As you grow older, you may find yourself worrying about your chances of developing dementia. 

What’s one of the most important things you can do? Get regular exercise. As it turns out, dancing sits at the top of the heap for one of the best preventative exercise options. Let’s take a closer look at dementia and how dancing helps you not only keep not your body fit, but your brain too.

What Is Dementia?

What is Dementia?

Dementia is defined as the decline or loss of certain key mental functions, including thought, memory, and logic. Most people affected by these damaging changes develop Alzheimer’s disease. But, other forms of dementia exist. These include Lewy body dementia, frontotemporal lobar degeneration, vascular dementia, and mixed dementia. Also, many health conditions can closely mimic dementia’s brain effects.

Doctors don’t view dementia as a normal part of the aging process. Up to 50% of people who pass their mid-80s will, unfortunately, develop the condition. However, many don’t, and it’s not uncommon to live for nine decades or longer while holding on to a healthy brain. Worried about your dementia risks? You don’t have to sit by and wait. Instead, you can take active steps to reduce your chances of developing problems.

Exercise and Dementia Risks

Exercise and Dementia Risks

Studies show that exercise is a crucial part of an effective preventative health plan. Other important factors include healthy eating, stress management, social engagement, adequate sleep, and adequate mental stimulation. In fact, by getting regular exercise, you can potentially cut your risks for Alzheimer’s in half. And if you already have dementia, an active lifestyle can help slow down your rate of mental decline. Regular physical activity is crucial to preserving existing nerve connections in your brain. It also improves your ability to form new connections.

Dementia specialists recommend that you engage in mild activity for 150 minutes or more every week. Some fun examples to add to your routine include aerobic exercises, strength training, and exercises that improve your balance and coordination.

The Particular Benefits of Dancing

The Particular Benefits of Dancing

You might think of dancing as just a physical activity. But behind the scenes, it also helps provide a workout for key areas of your brain. Those areas are responsible for some of your core mental functions, including memory, rational thought, and emotional control.
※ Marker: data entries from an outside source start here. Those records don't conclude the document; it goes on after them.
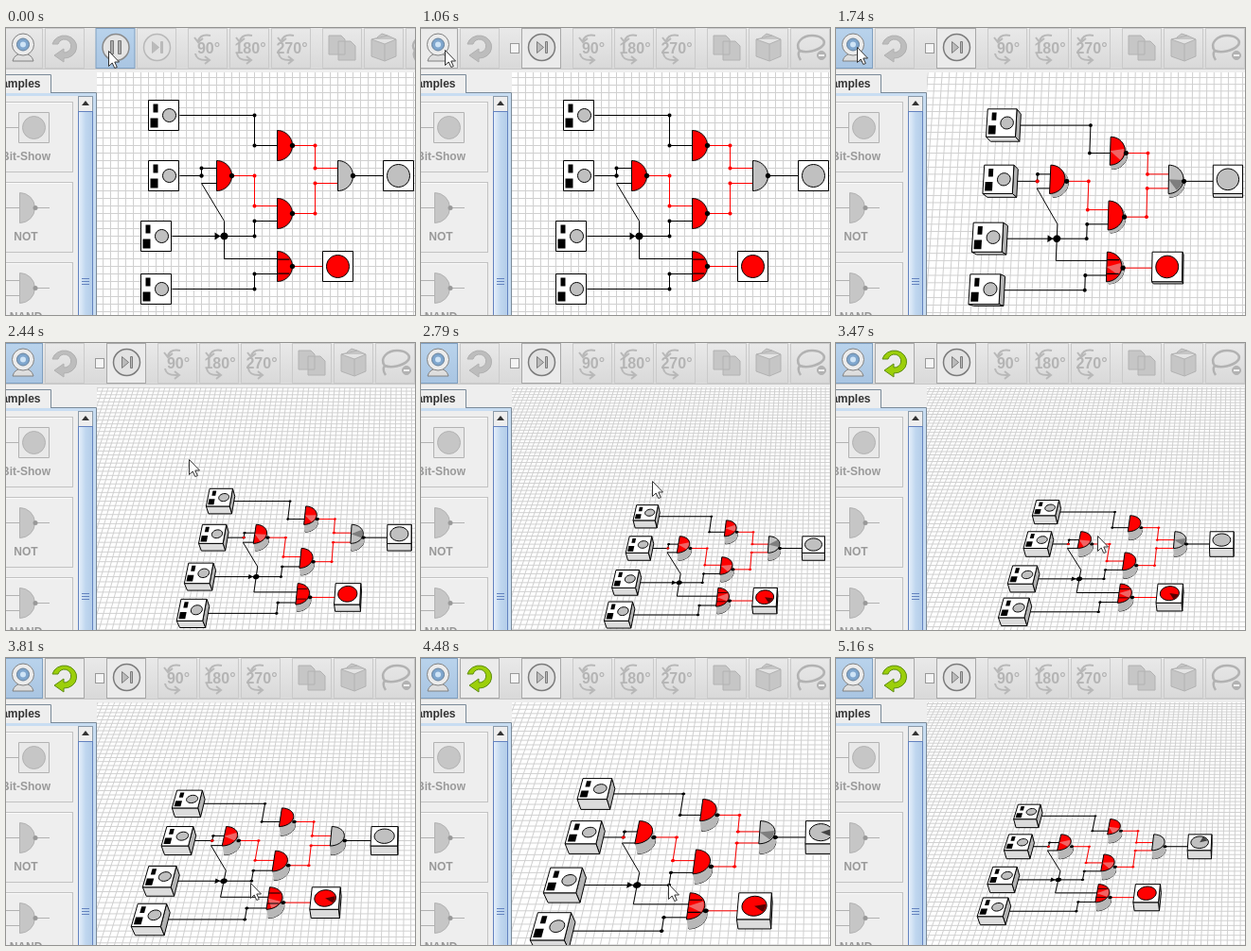
These frames come from a looping animation (432x304 px, 5680 ms). An HTML page with a canvas:

```html
<!DOCTYPE html>
<html lang="en">
<head>
<meta charset="utf-8">
<title>Logic circuit view</title>
<style>
html, body { margin: 0; width: 100%; height: 100%; overflow: hidden; background: #fff; }
canvas, svg { position: absolute; left: 0; top: 0; width: 432px; height: 304px; }
text { font-family: "Liberation Sans", Arial, sans-serif; font-weight: bold; font-size: 12px; fill: #999; }
.rot text { font-size: 16px; fill: #b4b4b4; text-anchor: middle; }
.side text { text-anchor: middle; }
.off { fill: #c6c6c6; stroke: #b2b2b2; }
.face { fill: url(#metal); stroke: #cacaca; }
.hot { fill: url(#blue); stroke: #7f9fc0; }
#ui:not(.run) #stepFace, .ready #reloadFace, .hover #camFace { fill: #ebebeb; stroke: #a8a8a8; }
.cam #camFace { fill: url(#blue); stroke: #7f9fc0; }
#pause, #ui.run #square { display: none; }
#ui.run #pause { display: inline; }
#ui:not(.run) #tools { transform: translateX(-32px); }
#reload { fill: #bdbdbd; stroke: #b0b0b0; }
.ready #reload { fill: #9ccf0a; stroke: #5d8c10; }
#step { color: #7b7b7b; }
.run #step { color: #b8b8b8; }
</style>
</head>
<body>
<canvas id="scene" width="432" height="304"></canvas>
<svg id="ui" viewBox="0 0 432 304">
  <defs>
    <linearGradient id="metal" x2="0" y2="1">
      <stop offset="0" stop-color="#e9e9e9"/><stop offset="1" stop-color="#d9d9d9"/>
    </linearGradient>
    <linearGradient id="blue" x2="0" y2="1">
      <stop offset="0" stop-color="#b9d3ec"/><stop offset="1" stop-color="#a9c5e2"/>
    </linearGradient>
    <linearGradient id="thumb">
      <stop offset="0" stop-color="#e8f1fb"/><stop offset=".5" stop-color="#c0d7ef"/><stop offset="1" stop-color="#b3cce8"/>
    </linearGradient>
    <rect id="btn" x="-20.500" y=".5" width="41" height="42"/>
    <path id="arrows" fill="none" stroke="#b8b8b8" stroke-width="2"
      d="M3 8q-11-2-13 6m-4-4l4 5 5-4M-13 27q1 8 14 7m-4-4l5 4-5 4"/>
    <g id="tile">
      <rect x="-28.500" y=".5" width="99" height="74" fill="#eee" stroke="#c2c2c2"/>
      <path d="M-27 73V1.500H69" fill="none" stroke="#fafafa"/>
    </g>
    <g id="gate">
      <path d="M14.500 11.500a16 16 0 0 1 0 32z" class="off"/>
      <path d="M33 27.500H46" stroke="#b2b2b2"/><circle cx="31" cy="27.500" r="2.500" fill="#999"/>
    </g>
  </defs>

  <path fill="#eee" d="M0 0H432V47H96V304H0z"/>
  <rect width="432" height="43" fill="url(#metal)"/>
  <path stroke="#c8c8c8" d="M0 43.500H432"/>

  <use id="camFace" class="face" href="#btn" x="18"/>
  <g stroke="#808080">
    <path d="M7 35q2-8 11-8t11 8z" fill="#dedede"/>
    <circle cx="18" cy="17.500" r="11.500" fill="#ececec"/>
    <circle cx="18" cy="17.500" r="6.500" fill="#7fa6cd" stroke="#66809a"/>
    <circle cx="18" cy="17.500" r="3" fill="#cfe4f6" stroke="none"/>
  </g>

  <use id="reloadFace" class="face" href="#btn" x="62"/>
  <path id="reload" d="M49 17a13 12 0 1 1 12 15v4l-10-7 10-7v4a7 7 0 1 0-6-9z"/>

  <rect id="square" x="94.500" y="16.500" width="9" height="10" fill="#f4f4f4" stroke="#999"/>
  <g id="pause">
    <use class="hot" href="#btn" x="115.500"/>
    <circle cx="116" cy="20.500" r="14" fill="#e4e4e4" stroke="#8a8a8a" stroke-width="1.500"/>
    <path d="M110.500 13.500h3v14h-3zM118.500 13.500h3v14h-3z" fill="#aaa" stroke="#777"/>
  </g>

  <g id="tools">
    <use id="stepFace" class="face" href="#btn" x="159"/>
    <g id="step" stroke="currentColor" fill="none">
      <circle cx="159.500" cy="20.500" r="14" fill="#e2e2e2" stroke-width="1.500"/>
      <path d="M154.500 14.500v12l7-6zM163.500 14.500h2v12h-2z" fill="#bbb"/>
    </g>
    <g class="rot">
      <use class="face" href="#btn" x="213"/><use href="#arrows" x="213"/><text x="214" y="27">90°</text>
      <use class="face" href="#btn" x="257"/><use href="#arrows" x="257"/><text x="258" y="27">180°</text>
      <use class="face" href="#btn" x="301"/><use href="#arrows" x="301"/><text x="302" y="27">270°</text>
    </g>
    <g class="face"><use href="#btn" x="355"/><use href="#btn" x="399"/><use href="#btn" x="443"/></g>
    <g class="off">
      <path d="M341 8h13l4 4v16h-17zM351 14h13l5 5v15h-18z"/>
      <path d="M386 12l17-4 9 4v18l-12 5-14-5zM386 12l14 5 12-5M400 17v18M392 10l5-4 6 2"/>
      <path fill="none" stroke-width="2.500" d="M432 24c-6-8 3-16 13-16s16 6 11 11-17 8-24 5q-3 4 1 10"/>
      <circle cx="455" cy="29" r="4.500" fill="#b2b2b2"/>
      <path d="M452 29h6" stroke="#eee" stroke-width="2"/>
    </g>
  </g>

  <path d="M-1 68.500V49.500H47.500V68.500" fill="#eee" stroke="#7a8a99"/>
  <text x="36.500" y="63" text-anchor="end" style="fill:#333">Examples</text>
  <path d="M47 68.500H95.500V304" fill="none" stroke="#7a8a99"/>
  <path d="M0 70.500H93.500V304" fill="none" stroke="#c8ddf2" stroke-width="3"/>

  <g class="side">
    <g transform="translate(0 78)">
      <use href="#tile"/>
      <path d="M0 27.500H13.500M13.500 11.500h32v32h-32z" fill="#e9e9e9" stroke="#b2b2b2"/>
      <circle cx="29.500" cy="27.500" r="12" class="off"/>
      <text x="21" y="62">Bit-Show</text>
    </g>
    <g transform="translate(0 163)">
      <use href="#tile"/><use href="#gate"/>
      <path d="M0 27.500H14" stroke="#b2b2b2"/><text x="21" y="62">NOT</text>
    </g>
    <g transform="translate(0 248)">
      <use href="#tile"/><use href="#gate"/>
      <path d="M0 19.500H14M0 35.500H14" stroke="#b2b2b2"/><text x="21" y="62">NAND</text>
    </g>
  </g>

  <rect x="76.500" y="72.500" width="15" height="240" fill="#eee" stroke="#8b9aa9"/>
  <path d="M80 82h8l-4-5z" fill="#333"/>
  <rect x="76.500" y="88.500" width="15" height="230" fill="url(#thumb)" stroke="#6382bf"/>
  <path d="M80 265.500h8m-8 3h8m-8 3h8" stroke="#6382bf"/>

  <path id="cursor" d="M.5.5V16.500l3.700-3.500 2.600 5.500 2.500-1-2.500-5.500H11.500z" fill="#fff" stroke="#333"/>
</svg>
<script>
const $ = id => document.getElementById(id);
const ctx = $('scene').getContext('2d');
const RED = '#f00', GRAY = '#c0c0c0', BLACK = '#000';
const LOOP = 5680, BEAT = 344, LAST = 15;
const CX = 430, CY = 240, FOCUS = 830, HALF = 8;

// beat, tilt in degrees, dolly, pan x, pan y
const cameraKeys = [
  [4, 0, 1, 0, 0], [5, 10, 1, 1, 0], [7, 35.5, 1, 3, 0], [9, 46, 1, 8, 0],
  [11, 40, 1.2, 19, 27], [13, 38, 1.337, -8, 16], [14, 44, 1.122, 44, 42]
];
// beat, x, y
const pointerKeys = [
  [0, 108, 24], [1, 77, 69], [2, 27, 25], [4, 22, 20], [6, 22, 20],
  [7, 193, 123], [9, 294, 169], [11, 258, 238], [13, 261, 239]
];

const mix = (a, b, t) => a + (b - a) * t;
const rand = n => { const v = Math.sin(n * 12.9898) * 43758.5453; return v - Math.floor(v); };

function keyed(keys, beat) {
  const next = keys.findIndex(k => k[0] > beat);
  if (next === 0) return keys[0].slice(1);
  if (next < 0) return keys[keys.length - 1].slice(1);
  const a = keys[next - 1], b = keys[next], t = (beat - a[0]) / (b[0] - a[0]);
  return a.slice(1).map((v, i) => mix(v, b[i + 1], t));
}

const gate = (x, y, color, pins = 8) => ({ x, y, color, up: [x, y - pins], down: [x, y + pins], out: [x + 16, y] });
const gates = [
  gate(286, 124, RED, 0), gate(222, 156, RED), gate(286, 196, RED), gate(350, 156, GRAY), gate(286, 252, RED)
];
const [invert, left, middle, right, low] = gates;
const inputs = [[150, 76], [150, 140], [142, 204], [142, 260]];
const lamps = [[414, 156, GRAY], [350, 252, RED]];

let cam, beat;

function setCamera() {
  const [tilt, dolly, panX, panY] = keyed(cameraKeys, beat);
  const a = tilt * Math.PI / 180, cos = Math.cos(a);
  cam = {
    cos, sin: Math.sin(a), flat: tilt === 0, depth: FOCUS / (cos * dolly),
    col: CX + panX, row: 374 - 134 / cos + panY
  };
}

function project([x, y], z = 0) {
  const h = cam.flat ? 0 : z * HALF, dy = y - cam.row;
  const s = FOCUS / (cam.depth - dy * cam.sin - h * cam.cos);
  return [CX + (x - cam.col) * s + .5, CY + (dy * cam.cos - h * cam.sin) * s + .5];
}

function paint(pts, fill, line, closed = true) {
  ctx.beginPath();
  pts.forEach(p => ctx.lineTo(...p));
  if (closed) ctx.closePath();
  if (fill) { ctx.fillStyle = fill; ctx.fill(); }
  if (line) { ctx.strokeStyle = line; ctx.stroke(); }
}
const shape = (pts, z, fill, line) => paint(pts.map(p => project(p, z)), fill, line);
const path = (pts, color) => paint(pts.map(p => project(p)), null, color, false);

const rect = (x, y, w, h) => [[x, y], [x + w, y], [x + w, y + h], [x, y + h]];
const arc = (x, y, r, from = 0, to = 2 * Math.PI) => Array.from({ length: 25 }, (_, i) => {
  const a = mix(from, to, i / 24);
  return [x + r * Math.cos(a), y + r * Math.sin(a)];
});
const dot = (x, y, r, color = BLACK) => shape(arc(x, y, r), 0, color);

// two coplanar surfaces fighting for a patch of the disc
function flicker(x, y, r, seed, from, span, color) {
  if (cam.flat || rand(beat + seed * 17) > .5) return;
  const a = from + span * rand(beat * 3 + seed);
  shape([[x, y], ...arc(x, y, r, a, a + .9)], 1, color);
}

function box(x, y) {
  const top = rect(x, y, 32, 32);
  const side = (a, b, fill) => paint([project(a, 1), project(b, 1), project(b, -1), project(a, -1)], fill, BLACK);
  if (!cam.flat) {
    side(top[1], top[2], '#b4b4b4');
    side(top[2], top[3], '#dcdcdc');
  }
  shape(top, 1, '#fff', BLACK);
}

function link([x1, y1], [x2, y2], color = BLACK, bend = x1 + 24) {
  path([[x1, y1], [bend, y1], [bend, y2], [x2, y2]], color);
  dot(bend, y1, 2, color);
  dot(bend, y2, 2, color);
}

function drawGrid() {
  for (let x = -338; x < 640; x += 8) path([[x, -404], [x, 400]], '#d0d0d0');
  for (let y = -404; y < 400; y += 8) path([[-340, y], [640, y]], '#d0d0d0');
}

function drawWires() {
  const [a, b, c, d] = inputs.map(([x, y]) => [x + 33, y + 16]);
  link(a, invert.up, BLACK, 262);
  link(b, left.up, BLACK, 206);
  link(c, middle.down, BLACK, 262);
  link(d, low.down, BLACK, 262);
  path([left.down, [206, 164], [230, 204], [230, 244], low.up], BLACK);
  path([right.out, [398, 156]], BLACK);
  link(left.out, middle.up, RED);
  link(invert.out, right.up, RED);
  link(middle.out, right.down, RED);
  path([low.out, [334, 252]], RED);
  dot(206, 156, 2, cam.flat ? BLACK : RED);
  dot(230, 220, 4);
  shape([[220, 216], [226, 220], [220, 224]], 0, BLACK);
}

function drawGate({ x, y, color }, i) {
  const face = arc(x, y, 16, -Math.PI / 2, Math.PI / 2);
  if (!cam.flat) {
    shape(face, -1, '#b8b8b8', BLACK);
    for (let z = -1; z < 1; z += .1) shape(face, z, '#b8b8b8');
  }
  shape(face, 1, color, BLACK);
  flicker(x, y, 15, i, -.6, 1, color === RED ? 'rgba(225,200,200,.5)' : 'rgba(60,60,60,.5)');
  dot(x + 16, y, 2.7);
}

function drawInput([x, y]) {
  box(x, y);
  shape(rect(x + 5, y + 4, 5, 9), 1, BLACK);
  shape(rect(x + 2, y + 19, 8, 10), 1, BLACK);
  shape(arc(x + 22, y + 16, 7), 1, GRAY, BLACK);
}

function drawLamp([x, y, color], i) {
  box(x - 16, y - 16);
  shape(arc(x, y, 12), 1, color, BLACK);
  flicker(x, y, 11, i + 5, -1.8, 2, 'rgba(0,0,0,.65)');
}

function drawScene() {
  setCamera();
  ctx.fillStyle = '#fff';
  ctx.fillRect(0, 0, 432, 304);
  drawGrid();
  drawWires();
  inputs.forEach(drawInput);
  gates.forEach(drawGate);
  [-8, 7].forEach(dy => shape(rect(low.x, low.y + dy, 13, 1.2), 1, BLACK));
  lamps.forEach(drawLamp);
}

function drawControls() {
  const [x, y] = keyed(pointerKeys, beat);
  $('cursor').setAttribute('transform', `translate(${Math.round(x)} ${Math.round(y)})`);
  $('cursor').style.display = beat === LAST ? 'none' : '';
  const state = { run: beat < 1, hover: beat > 1 && beat < 5, cam: beat > 4, ready: beat > 8 };
  for (const key in state) $('ui').classList.toggle(key, state[key]);
}

const start = performance.now();
function tick(now) {
  const t = Math.max(0, now - start) % LOOP;
  const n = Math.min(LAST, Math.floor(t / BEAT));
  if (n !== beat) {
    beat = n;
    drawScene();
    drawControls();
  }
  requestAnimationFrame(tick);
}
tick(start);
</script>
</body>
</html>
```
Dancing stimulates your brain in that it forces you to coordinate your body in complex ways.

Research indicates that two forms of exercise can help slow down or even reverse age-related changes in your brain. Dancing falls into this elite category, along with endurance training. However, dancing is even better for you than endurance training. Why? dancing has an additional benefit. Namely, it helps you change your behavior and avoid balance-related problems as you age.

The Type of Dancing Matters

The Type of Dancing Matters

When it comes to preventative measures, not all dancing is the same. Any time you learn a new step, you’ll forge new pathways in your brain and maintain existing ones. But, if you pick a dance style with a set routine of steps, the benefits to your mental health can disappear. That’s true because you won’t have to push yourself when you get comfortable. Instead, you can just rely on muscle memory.

To get around this problem, you can do one of several things. First, you can continue to learn new dances styles instead of sticking to the tried and true. As an alternative, you can choose a style known for its spontaneity and improvised decision-making. Specific examples in this category include the Lindy Hop and other swing dances. Additional examples include the Waltz styles and the Foxtrot. If you like, you can also improvise your own moves out on the floor.

The More the Better

The More Dance the Better

As long as you stay within your physical limits, the brain-related benefits of dancing keep on giving. In other words, the more often you hit the dance floor, the more you can fight back against dementia. Think of 150 minutes a week as your baseline goal. Every minute you add to that total may help keep you functional for a longer period.

Need help establishing a dementia-preventing dance program? 

Call on the experts at Arthur Murray Dance Studio. With our private lessons, you can find just the right options to help maximize your mental health at any age.